Your guide to pairing white wine with at-home classics.
Grilled Cheese: Cheese, butter and toasted bread are pretty much a no-brainer when it comes to wine pairing. A nice, oaky Chardonnay will do the trick. Stick with a classic and choose one from Burgundy or Napa.
Beef Stew: Rich, tender and juicy beef stews are a great way to beat the winter blues. Pair yours with a California Marsanne from Santa Barbara or Paso Robles. The ripe fruit flavors, rich minerality and hints of brown baking spices, like cinnamon and nutmeg, make this a match made in heaven.
Chili: Beef, tomatoes and spice call for high acid and strong tropical-fruit flavors that can compete. Sauvignon Blanc from New Zealand or South Africa will definitely fit the bill.
Black Bean Soup: Think Albariño. Whether from Spain, California or Washington State, the bracing acidity, stone-fruit flavors and citrus notes easily complement the earthiness of this full-flavored soup.
Chicken Soup: Grandma’s chicken soup deserves a well-made Pinot Grigio from Italy or a Pinot Gris from California or Alsace. The crisp minerality and light floral notes make every mouthful a sheer delight.
Vegetable Soup/Minestrone: Consider a light white wine with a heavy mineral profile like Malvasia from Italy or Istria. The crisp, clean notes showcase the ripe, intense vegetable flavors of these hearty soups.
Roast Chicken: A Rhône-style blend—whether from France or California’s Central Coast—will offer nice spice and floral overtones to go with chicken rubbed with lemon and herbs.

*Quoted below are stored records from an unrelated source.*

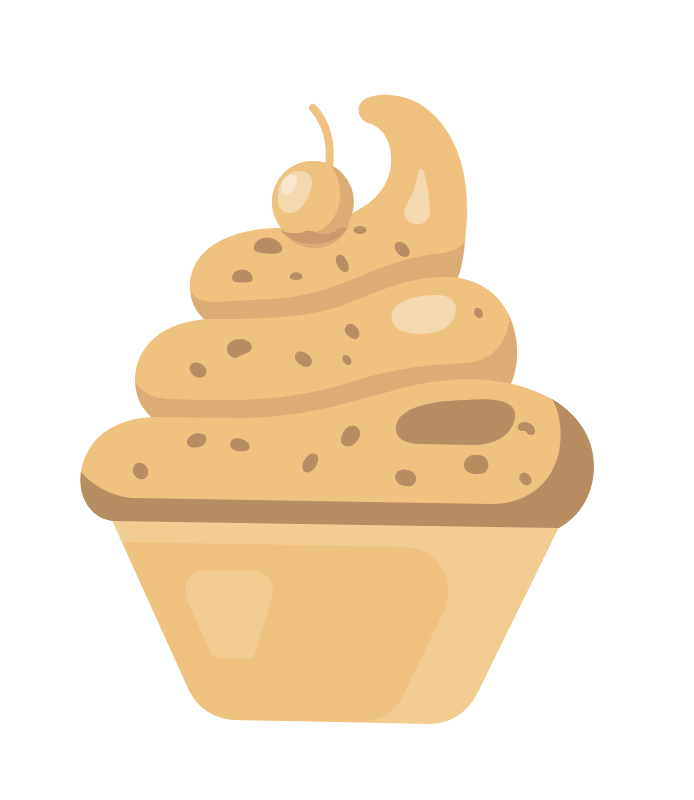
<!DOCTYPE html>
<html lang="en">
<head>
<meta charset="utf-8">
<title>Cupcake with cherry</title>
<style>
:root {
  --paper: #ffffff;
  --cream: #efc37f;
  --cream-shade: #dbac74;
  --cream-light: #f5d9ae;
  --cup-light: #f1cd91;
  --cocoa: #b78d61;
  --cherry-shadow: #cb996c;
  --gleam: #f9e6cc;
}
html, body { margin: 0; background: var(--paper); overflow: hidden; }
svg { display: block; width: 694px; height: 800px; }
.cream { fill: var(--cream); }
.shade { fill: var(--cream-shade); }
.light { fill: var(--cream-light); }
.cup-light { fill: var(--cup-light); }
.cocoa { fill: var(--cocoa); }
.cherry-shadow { fill: var(--cherry-shadow); }
.gleam { fill: var(--gleam); }
.stem { fill: none; stroke: var(--cream); stroke-width: 8; stroke-linecap: round; }
</style>
</head>
<body>
<svg viewBox="0 0 694 800" role="img" aria-label="Cupcake with three swirls of cream and a cherry">
  <defs>
    <clipPath id="cherry-shape"><circle cx="313" cy="202" r="41"/></clipPath>
  </defs>

  <g id="cup">
    <path class="cup-light" d="M111 518L560 525L479 690C469 711 453 724 428 724L238 720C215 720 197 708 188 688Z"/>
    <path class="cream" d="M122 542L405 547C438 548 457 580 444 611L404 694C396 710 383 720 362 722L238 720C215 720 197 708 188 688Z"/>
    <path class="cup-light" d="M205 570L253 571C268 572 276 585 272 598L255 653Q253 660 247 659L220 658Q213 658 210 651L187 600C181 586 190 571 205 570Z"/>
  </g>

  <g id="top-swirl">
    <path class="shade" d="M190 285C190 303 196 312 207 322L300 326L457 280C461 270 464 258 465 240L400 225L230 280Z"/>
    <path class="cream" d="M190 291C187 254 221 230 275 228C310 227 338 222 356 211C381 198 391 180 391 159C391 141 383 127 368 123C356 118 355 103 367 98C382 92 405 94 423 106C453 127 469 166 467 219L465 242C459 249 449 253 436 254C375 260 341 296 270 299L215 302C204 302 195 299 190 291Z"/>
    <path class="light" d="M418 172C419 168 423 168 424 172C427 184 430 200 430 212C429 223 420 226 412 223C404 220 402 211 407 204C413 195 416 185 418 172Z"/>
  </g>

  <g id="middle-swirl">
    <path class="shade" d="M135 378C135 398 142 409 154 420L300 424L511 384C518 368 521 341 509 315L420 330L200 370Z"/>
    <path class="cream" d="M135 381C135 344 165 321 210 319C255 319 303 319 341 306C381 290 412 276 448 277C478 278 499 293 510 317C507 339 497 361 465 363C421 365 389 370 354 381C295 400 249 402 167 399C152 398 140 391 135 381Z"/>
    <path class="light" d="M392 313C396 300 418 295 437 295C450 295 457 302 456 311C454 324 444 333 422 334C402 334 389 328 392 313Z"/>
  </g>

  <g id="bottom-swirl">
    <path class="cocoa" d="M81 471C77 497 91 519 113 521L559 528C582 515 594 492 594 466C594 436 576 413 552 399L450 420L120 450Z"/>
    <path class="cream" d="M81 472C86 439 113 418 155 417L245 418C320 416 367 396 415 385C467 374 516 379 552 399C559 411 562 427 560 445C556 480 530 504 491 504L132 498C111 496 93 486 81 472Z"/>
    <path class="cocoa" d="M396 426C399 409 425 401 466 400C494 398 517 400 515 417C513 435 495 445 474 445L418 444C403 443 394 437 396 426Z"/>
  </g>

  <g id="chocolate-chips" class="cocoa">
    <path d="M254 246C256 239 265 236 271 238C278 240 283 245 282 250C280 255 270 254 262 253C256 253 253 250 254 246Z"/>
    <path d="M232 277C233 271 240 268 246 270C251 272 254 277 252 281C249 283 236 283 233 281Q232 279 232 277Z"/>
    <path d="M290 276C291 272 297 271 301 274C304 277 302 280 297 280C292 280 289 279 290 276Z"/>
    <path d="M337 256C340 253 345 256 347 261C350 267 349 272 345 272C340 272 333 261 337 256Z"/>
    <ellipse cx="360" cy="230" rx="6.5" ry="4"/>
    <path d="M395 244C398 240 404 242 407 246C411 251 410 257 405 257C399 257 393 249 395 244Z"/>
    <ellipse cx="478.500" cy="313" rx="4" ry="5.500" transform="rotate(-30 478.500 313)"/>
    <path d="M346 326C349 322 355 324 358 329C361 335 359 340 354 339C348 337 342 331 346 326Z"/>
    <ellipse cx="347" cy="360" rx="4" ry="5.500" transform="rotate(-35 347 360)"/>
    <path d="M295 357C295 351 301 350 307 354C313 358 314 364 308 367C302 367 295 362 295 357Z"/>
    <path d="M227 349C227 342 234 339 241 339C249 340 254 345 251 350C248 354 242 354 238 357C233 360 227 355 227 349Z"/>
    <ellipse cx="198" cy="370" rx="9" ry="7" transform="rotate(30 198 370)"/>
    <path d="M187 441C189 434 197 432 203 434C208 436 207 443 202 446C195 449 186 448 187 441Z"/>
    <path d="M230 444C231 438 237 437 244 440C250 443 252 449 246 451C239 452 230 451 230 444Z"/>
    <ellipse cx="140.500" cy="471" rx="7.500" ry="8.500" transform="rotate(-35 140.500 471)"/>
    <path d="M303 463C306 455 312 452 316 454C320 457 318 465 313 470C307 475 300 472 303 463Z"/>
    <path d="M342 435C345 427 352 424 357 427C363 431 360 440 353 445C345 449 338 444 342 435Z"/>
    <path d="M395 476C397 469 404 468 411 471C418 475 418 483 411 486C403 487 395 484 395 476Z"/>
    <path d="M464 464C465 456 474 453 483 456C490 460 490 469 484 473C475 476 463 473 464 464Z"/>
    <ellipse cx="525.500" cy="479" rx="5.500" ry="7" transform="rotate(-40 525.500 479)"/>
    <path d="M518 426C520 421 527 421 532 425C537 430 536 436 530 435C526 434 527 430 523 431C519 431 517 429 518 426Z"/>
  </g>

  <g id="cherry">
    <path class="shade" d="M281 229L350 223C344 239 331 248 315 248C300 248 288 241 281 229Z"/>
    <path class="stem" d="M313 108C326 122 332 143 329 169"/>
    <circle class="shade" cx="313" cy="202" r="41"/>
    <g clip-path="url(#cherry-shape)">
      <path class="cream" d="M268 158H325C336 170 341 183 340 197C339 217 326 232 306 234L281 233L265 215Z"/>
    </g>
    <path class="cherry-shadow" d="M281 231C292 234 299 234 306 231C314 229 319 236 328 234C337 232 340 225 347 228C341 238 330 243 315 244C300 244 289 240 281 231Z"/>
    <path class="light" d="M278 195C279 181 288 171 299 171C311 171 315 180 310 192C305 206 297 214 288 213C280 212 277 204 278 195Z"/>
    <path class="gleam" d="M281 187C282 179 288 173 294 175C299 177 297 184 293 190C289 196 280 197 281 187Z"/>
  </g>
</svg>
</body>
</html>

Meat Loaf: Shake up mom’s Sunday meat loaf and pair it with an oak-aged Semillon from South Australia. Ripe fruit flavors, rich fullness and caramelized toffee notes provide great balance for all that meaty goodness.
Chicken Pot Pie: Light, buttery pastry crust and savory chicken chunks cry out for a California or Rhône Valley Viognier. Graceful ripe fruit flavors and zesty acidity are a great match for this traditional American classic.
Lasagna: Serve a bright white with this Italian-American favorite, like a Fiano from southern Italy. The wine’s fresh citrus notes will hold up to the tomato, and the almond and honey notes will complement the baked mozzarella.